◆ About this task
Below are some entries; report how many of their lines contain the word "neck", giving nothing besides the number.

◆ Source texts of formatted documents
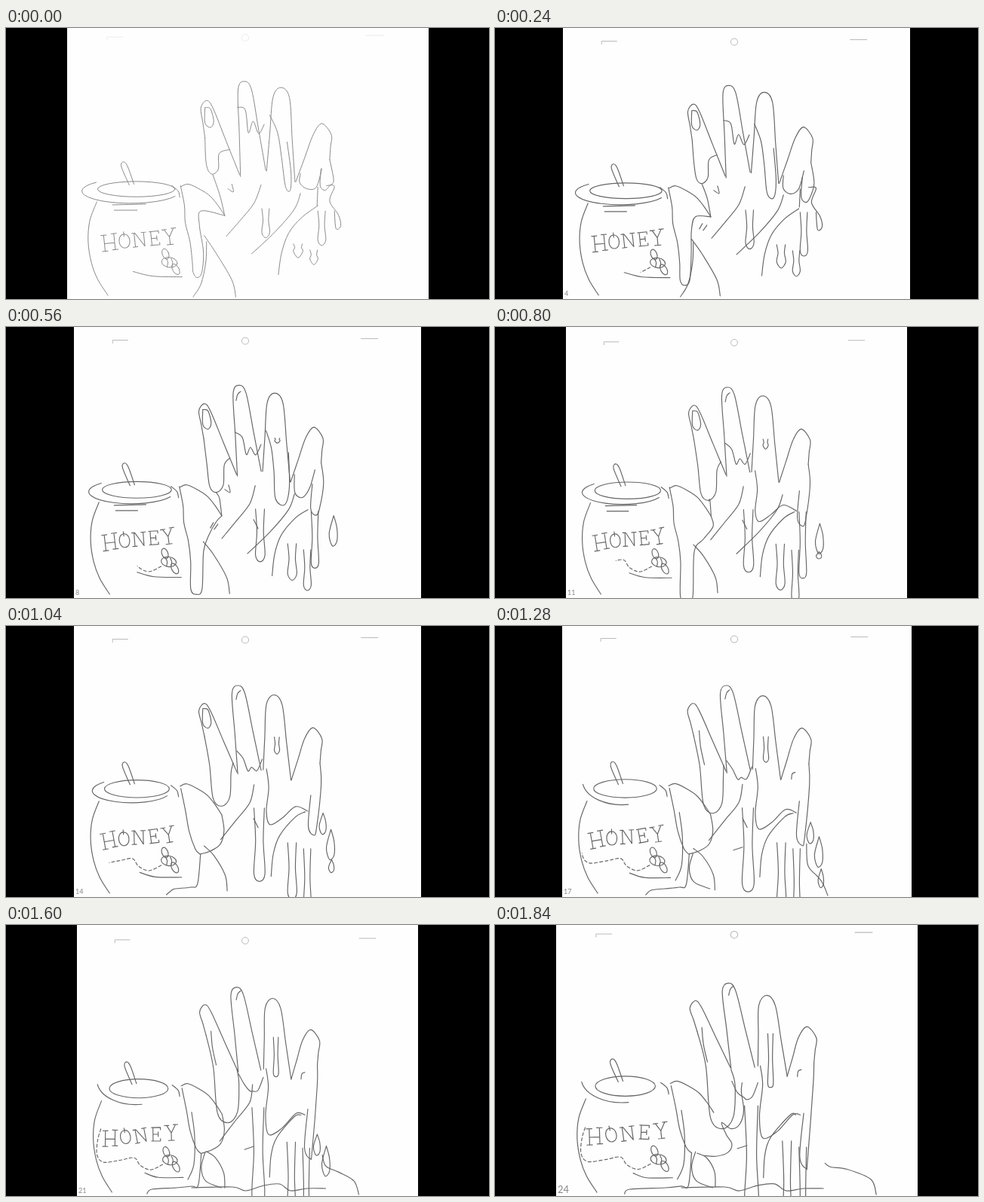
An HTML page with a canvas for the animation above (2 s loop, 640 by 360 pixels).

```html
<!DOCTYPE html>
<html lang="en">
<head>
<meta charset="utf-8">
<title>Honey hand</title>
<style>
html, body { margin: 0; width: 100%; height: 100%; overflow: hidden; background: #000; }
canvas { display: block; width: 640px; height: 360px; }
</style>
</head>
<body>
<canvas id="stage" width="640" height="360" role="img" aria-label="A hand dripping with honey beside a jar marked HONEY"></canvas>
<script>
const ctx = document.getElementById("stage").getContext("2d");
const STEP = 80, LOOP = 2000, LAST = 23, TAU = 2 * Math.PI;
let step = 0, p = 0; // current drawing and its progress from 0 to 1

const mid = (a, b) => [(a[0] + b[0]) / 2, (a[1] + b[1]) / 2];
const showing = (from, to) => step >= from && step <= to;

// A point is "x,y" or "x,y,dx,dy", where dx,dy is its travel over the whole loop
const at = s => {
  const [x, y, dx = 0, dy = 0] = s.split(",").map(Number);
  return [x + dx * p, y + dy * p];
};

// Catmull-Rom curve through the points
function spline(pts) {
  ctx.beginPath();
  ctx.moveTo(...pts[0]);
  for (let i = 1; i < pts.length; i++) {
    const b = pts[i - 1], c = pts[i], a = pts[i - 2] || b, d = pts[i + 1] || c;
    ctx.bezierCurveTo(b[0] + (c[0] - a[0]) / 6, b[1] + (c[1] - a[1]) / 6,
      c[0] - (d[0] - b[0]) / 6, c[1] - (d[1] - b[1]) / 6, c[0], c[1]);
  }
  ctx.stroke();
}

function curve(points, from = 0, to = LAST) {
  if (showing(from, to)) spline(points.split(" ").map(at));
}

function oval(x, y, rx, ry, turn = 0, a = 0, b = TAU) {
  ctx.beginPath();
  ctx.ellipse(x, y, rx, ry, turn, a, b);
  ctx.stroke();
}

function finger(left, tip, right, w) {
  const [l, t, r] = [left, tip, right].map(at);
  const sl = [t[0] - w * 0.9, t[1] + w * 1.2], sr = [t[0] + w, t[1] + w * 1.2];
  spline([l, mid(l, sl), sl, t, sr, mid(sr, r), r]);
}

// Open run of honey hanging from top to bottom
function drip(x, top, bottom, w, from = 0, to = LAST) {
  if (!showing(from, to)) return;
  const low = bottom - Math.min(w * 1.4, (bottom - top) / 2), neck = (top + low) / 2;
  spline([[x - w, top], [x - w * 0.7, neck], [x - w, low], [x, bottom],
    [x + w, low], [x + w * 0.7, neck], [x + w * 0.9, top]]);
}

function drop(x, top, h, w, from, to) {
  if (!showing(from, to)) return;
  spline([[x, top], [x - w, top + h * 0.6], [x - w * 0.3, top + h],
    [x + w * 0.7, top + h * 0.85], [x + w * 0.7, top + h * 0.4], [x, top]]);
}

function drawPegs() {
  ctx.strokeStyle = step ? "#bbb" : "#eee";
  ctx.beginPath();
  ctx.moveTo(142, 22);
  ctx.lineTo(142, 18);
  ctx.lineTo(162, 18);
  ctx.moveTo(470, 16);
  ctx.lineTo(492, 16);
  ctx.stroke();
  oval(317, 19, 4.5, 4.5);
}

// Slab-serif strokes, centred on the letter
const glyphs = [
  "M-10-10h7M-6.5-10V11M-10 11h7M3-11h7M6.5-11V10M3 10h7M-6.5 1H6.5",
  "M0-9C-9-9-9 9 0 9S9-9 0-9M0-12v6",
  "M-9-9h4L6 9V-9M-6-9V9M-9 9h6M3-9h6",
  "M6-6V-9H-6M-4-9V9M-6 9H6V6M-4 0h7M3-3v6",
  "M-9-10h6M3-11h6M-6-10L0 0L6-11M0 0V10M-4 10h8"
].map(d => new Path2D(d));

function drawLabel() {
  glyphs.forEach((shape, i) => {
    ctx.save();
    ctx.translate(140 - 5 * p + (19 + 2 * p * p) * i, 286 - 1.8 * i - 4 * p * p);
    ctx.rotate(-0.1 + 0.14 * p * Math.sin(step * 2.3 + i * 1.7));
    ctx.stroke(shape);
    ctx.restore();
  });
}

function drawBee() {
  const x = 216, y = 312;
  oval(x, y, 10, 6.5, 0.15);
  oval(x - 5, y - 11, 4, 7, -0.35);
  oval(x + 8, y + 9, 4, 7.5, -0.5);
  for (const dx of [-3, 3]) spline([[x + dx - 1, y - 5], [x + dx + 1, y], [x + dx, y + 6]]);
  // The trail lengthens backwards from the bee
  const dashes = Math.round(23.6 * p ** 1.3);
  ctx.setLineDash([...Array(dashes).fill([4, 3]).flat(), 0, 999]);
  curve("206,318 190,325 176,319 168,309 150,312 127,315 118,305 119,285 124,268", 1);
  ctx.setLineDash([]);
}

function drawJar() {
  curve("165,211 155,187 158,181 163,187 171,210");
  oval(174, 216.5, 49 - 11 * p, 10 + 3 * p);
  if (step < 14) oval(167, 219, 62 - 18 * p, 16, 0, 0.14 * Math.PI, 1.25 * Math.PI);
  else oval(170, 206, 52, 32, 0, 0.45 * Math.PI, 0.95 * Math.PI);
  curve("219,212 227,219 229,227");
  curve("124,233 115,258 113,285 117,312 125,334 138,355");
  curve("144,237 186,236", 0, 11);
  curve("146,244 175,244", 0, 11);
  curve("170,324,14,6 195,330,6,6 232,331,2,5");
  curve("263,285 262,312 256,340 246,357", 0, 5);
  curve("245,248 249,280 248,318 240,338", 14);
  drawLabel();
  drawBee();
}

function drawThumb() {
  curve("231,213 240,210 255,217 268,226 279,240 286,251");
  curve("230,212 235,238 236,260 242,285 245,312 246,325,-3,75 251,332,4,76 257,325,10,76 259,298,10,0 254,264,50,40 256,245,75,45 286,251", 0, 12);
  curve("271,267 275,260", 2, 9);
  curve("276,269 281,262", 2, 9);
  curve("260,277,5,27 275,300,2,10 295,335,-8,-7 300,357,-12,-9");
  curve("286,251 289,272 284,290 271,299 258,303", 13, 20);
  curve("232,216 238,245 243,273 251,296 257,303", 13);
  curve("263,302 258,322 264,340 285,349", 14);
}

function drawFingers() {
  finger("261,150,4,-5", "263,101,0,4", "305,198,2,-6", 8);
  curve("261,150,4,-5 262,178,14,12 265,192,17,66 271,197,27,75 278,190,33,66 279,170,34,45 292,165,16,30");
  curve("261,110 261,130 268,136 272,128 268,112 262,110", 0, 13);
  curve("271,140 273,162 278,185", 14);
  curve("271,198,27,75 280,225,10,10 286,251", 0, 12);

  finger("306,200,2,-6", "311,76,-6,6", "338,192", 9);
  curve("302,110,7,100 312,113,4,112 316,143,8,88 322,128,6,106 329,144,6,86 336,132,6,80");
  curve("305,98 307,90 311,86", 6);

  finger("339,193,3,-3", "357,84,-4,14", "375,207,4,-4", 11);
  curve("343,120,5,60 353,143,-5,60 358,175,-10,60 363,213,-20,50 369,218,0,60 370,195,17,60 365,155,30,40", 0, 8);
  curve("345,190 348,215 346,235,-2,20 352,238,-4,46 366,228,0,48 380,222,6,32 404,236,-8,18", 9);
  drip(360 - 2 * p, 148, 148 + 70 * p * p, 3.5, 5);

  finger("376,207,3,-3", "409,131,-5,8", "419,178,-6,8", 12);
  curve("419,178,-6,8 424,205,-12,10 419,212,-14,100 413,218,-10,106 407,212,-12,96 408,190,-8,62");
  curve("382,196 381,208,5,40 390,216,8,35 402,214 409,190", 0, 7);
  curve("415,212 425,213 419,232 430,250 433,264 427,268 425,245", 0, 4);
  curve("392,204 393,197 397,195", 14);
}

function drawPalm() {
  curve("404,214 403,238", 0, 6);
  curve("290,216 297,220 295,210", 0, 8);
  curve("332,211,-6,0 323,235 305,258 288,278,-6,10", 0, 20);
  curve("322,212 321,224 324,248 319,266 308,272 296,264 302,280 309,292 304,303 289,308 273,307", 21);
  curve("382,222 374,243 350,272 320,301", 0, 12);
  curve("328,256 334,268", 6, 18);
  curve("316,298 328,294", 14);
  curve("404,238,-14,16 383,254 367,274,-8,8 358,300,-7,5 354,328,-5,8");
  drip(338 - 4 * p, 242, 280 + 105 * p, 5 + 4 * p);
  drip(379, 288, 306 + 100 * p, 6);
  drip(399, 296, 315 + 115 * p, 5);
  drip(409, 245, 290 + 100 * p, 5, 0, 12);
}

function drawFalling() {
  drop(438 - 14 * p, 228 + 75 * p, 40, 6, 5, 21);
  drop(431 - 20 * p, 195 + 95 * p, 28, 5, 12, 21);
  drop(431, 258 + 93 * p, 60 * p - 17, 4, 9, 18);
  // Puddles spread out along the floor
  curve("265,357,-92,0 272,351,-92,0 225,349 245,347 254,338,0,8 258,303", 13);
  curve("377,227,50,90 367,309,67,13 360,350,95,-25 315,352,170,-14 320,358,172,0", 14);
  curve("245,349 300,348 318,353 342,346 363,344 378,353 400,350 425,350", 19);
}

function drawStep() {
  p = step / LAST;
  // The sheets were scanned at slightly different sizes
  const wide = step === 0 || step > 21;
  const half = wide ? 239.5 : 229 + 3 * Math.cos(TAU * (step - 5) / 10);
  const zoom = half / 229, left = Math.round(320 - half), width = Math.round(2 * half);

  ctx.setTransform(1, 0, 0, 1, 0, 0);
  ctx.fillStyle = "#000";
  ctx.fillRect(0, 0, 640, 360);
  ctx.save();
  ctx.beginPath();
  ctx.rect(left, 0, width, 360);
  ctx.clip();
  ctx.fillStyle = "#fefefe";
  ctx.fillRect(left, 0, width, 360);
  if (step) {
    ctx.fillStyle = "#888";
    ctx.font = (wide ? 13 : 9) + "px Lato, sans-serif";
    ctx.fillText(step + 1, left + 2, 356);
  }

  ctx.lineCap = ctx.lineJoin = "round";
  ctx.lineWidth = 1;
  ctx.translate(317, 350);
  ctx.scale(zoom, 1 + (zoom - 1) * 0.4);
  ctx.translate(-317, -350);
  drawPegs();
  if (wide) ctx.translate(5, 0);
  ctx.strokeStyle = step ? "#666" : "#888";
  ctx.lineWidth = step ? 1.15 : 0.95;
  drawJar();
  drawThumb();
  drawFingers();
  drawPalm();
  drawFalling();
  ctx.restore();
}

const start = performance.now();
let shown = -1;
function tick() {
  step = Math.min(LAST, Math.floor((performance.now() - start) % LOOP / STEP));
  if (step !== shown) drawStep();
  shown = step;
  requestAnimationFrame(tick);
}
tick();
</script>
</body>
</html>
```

◆ Answer to this problem
3